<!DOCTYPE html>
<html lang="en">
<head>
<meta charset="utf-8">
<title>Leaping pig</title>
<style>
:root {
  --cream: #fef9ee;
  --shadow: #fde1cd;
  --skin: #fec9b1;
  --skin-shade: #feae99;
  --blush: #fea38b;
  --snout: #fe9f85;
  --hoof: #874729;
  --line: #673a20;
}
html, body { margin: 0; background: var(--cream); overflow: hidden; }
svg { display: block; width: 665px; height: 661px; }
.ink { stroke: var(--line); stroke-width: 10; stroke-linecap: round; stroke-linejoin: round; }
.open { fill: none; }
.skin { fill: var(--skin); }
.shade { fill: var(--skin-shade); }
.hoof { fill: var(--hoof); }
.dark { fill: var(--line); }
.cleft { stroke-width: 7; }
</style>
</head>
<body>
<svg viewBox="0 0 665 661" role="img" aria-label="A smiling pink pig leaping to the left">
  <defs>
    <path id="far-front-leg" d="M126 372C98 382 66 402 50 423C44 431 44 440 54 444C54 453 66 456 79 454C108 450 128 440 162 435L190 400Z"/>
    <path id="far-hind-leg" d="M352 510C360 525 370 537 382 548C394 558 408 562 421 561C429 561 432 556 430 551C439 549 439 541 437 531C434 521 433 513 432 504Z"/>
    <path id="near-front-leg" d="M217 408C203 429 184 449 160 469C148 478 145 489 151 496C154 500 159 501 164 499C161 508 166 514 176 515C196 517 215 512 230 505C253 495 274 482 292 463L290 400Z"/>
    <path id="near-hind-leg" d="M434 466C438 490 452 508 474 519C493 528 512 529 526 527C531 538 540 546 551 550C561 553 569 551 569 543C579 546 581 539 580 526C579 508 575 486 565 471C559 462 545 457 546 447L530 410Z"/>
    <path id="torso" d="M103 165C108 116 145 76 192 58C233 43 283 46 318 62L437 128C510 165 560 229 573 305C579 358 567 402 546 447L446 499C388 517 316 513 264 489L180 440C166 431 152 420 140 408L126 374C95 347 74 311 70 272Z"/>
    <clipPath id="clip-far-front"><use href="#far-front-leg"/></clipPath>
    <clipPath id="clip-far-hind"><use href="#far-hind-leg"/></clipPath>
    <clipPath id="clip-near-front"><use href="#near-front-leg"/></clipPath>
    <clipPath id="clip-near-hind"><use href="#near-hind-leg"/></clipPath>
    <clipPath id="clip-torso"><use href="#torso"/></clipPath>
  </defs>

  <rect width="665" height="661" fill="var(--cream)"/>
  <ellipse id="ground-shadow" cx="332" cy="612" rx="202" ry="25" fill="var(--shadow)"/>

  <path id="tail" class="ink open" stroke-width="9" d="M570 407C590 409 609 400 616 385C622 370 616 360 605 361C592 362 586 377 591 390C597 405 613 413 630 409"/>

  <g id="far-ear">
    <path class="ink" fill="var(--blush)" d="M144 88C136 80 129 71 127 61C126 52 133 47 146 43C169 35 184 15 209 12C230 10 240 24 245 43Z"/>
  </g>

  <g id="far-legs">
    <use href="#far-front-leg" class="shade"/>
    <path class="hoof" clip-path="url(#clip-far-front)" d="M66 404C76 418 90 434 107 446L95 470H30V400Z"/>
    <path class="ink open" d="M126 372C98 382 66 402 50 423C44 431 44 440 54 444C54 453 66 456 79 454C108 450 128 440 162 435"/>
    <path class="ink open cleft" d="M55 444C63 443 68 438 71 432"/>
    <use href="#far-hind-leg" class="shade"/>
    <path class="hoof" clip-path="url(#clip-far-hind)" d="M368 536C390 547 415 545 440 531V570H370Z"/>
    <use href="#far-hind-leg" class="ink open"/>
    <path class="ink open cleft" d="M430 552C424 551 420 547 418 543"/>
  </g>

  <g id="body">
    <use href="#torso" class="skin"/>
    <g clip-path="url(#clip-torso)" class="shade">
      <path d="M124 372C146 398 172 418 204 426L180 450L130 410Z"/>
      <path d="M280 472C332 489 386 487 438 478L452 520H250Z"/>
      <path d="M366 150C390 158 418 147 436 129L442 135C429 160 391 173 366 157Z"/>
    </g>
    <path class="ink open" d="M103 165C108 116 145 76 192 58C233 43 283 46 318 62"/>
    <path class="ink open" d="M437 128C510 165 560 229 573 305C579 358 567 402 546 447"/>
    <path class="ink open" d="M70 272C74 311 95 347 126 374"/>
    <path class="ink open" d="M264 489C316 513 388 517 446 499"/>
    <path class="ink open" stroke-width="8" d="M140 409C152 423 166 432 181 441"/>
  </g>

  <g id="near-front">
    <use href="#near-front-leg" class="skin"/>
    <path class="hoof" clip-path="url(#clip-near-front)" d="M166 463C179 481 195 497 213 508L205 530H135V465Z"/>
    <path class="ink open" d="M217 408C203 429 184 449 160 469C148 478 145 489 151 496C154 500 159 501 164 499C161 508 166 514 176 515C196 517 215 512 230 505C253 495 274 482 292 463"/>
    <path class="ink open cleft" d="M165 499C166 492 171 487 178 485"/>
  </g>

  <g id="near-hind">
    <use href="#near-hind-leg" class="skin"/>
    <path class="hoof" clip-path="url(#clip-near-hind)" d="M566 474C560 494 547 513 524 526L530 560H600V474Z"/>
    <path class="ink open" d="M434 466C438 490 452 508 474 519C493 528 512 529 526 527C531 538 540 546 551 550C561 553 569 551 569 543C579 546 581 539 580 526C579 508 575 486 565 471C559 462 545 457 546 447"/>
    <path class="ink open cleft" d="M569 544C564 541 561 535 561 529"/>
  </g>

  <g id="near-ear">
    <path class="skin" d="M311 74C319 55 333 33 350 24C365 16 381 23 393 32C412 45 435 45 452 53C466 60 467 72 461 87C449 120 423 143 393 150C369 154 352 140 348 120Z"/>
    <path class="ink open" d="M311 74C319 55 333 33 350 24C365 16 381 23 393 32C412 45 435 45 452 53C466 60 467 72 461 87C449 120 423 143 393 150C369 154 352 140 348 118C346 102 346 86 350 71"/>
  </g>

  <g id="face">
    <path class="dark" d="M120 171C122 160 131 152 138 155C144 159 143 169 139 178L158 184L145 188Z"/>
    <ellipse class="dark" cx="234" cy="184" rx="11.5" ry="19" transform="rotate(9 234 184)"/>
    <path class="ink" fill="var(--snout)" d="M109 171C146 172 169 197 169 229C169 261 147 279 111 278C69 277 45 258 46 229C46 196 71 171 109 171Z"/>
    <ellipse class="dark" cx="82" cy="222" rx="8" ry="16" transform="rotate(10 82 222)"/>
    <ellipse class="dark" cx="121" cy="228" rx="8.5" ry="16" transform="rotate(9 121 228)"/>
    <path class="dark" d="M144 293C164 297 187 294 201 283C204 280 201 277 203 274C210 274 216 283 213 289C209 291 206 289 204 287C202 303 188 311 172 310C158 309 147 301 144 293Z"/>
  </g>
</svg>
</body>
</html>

----

INSTRUCTIONS TO FOLLOW -> Across the entries above, find each line with the word "href" and please copy it out.

RESULT OF THE TASK ->
    <clipPath id="clip-far-front"><use href="#far-front-leg"/></clipPath>
    <clipPath id="clip-far-hind"><use href="#far-hind-leg"/></clipPath>
    <clipPath id="clip-near-front"><use href="#near-front-leg"/></clipPath>
    <clipPath id="clip-near-hind"><use href="#near-hind-leg"/></clipPath>
    <clipPath id="clip-torso"><use href="#torso"/></clipPath>
    <use href="#far-front-leg" class="shade"/>
    <use href="#far-hind-leg" class="shade"/>
    <use href="#far-hind-leg" class="ink open"/>
    <use href="#torso" class="skin"/>
    <use href="#near-front-leg" class="skin"/>
    <use href="#near-hind-leg" class="skin"/>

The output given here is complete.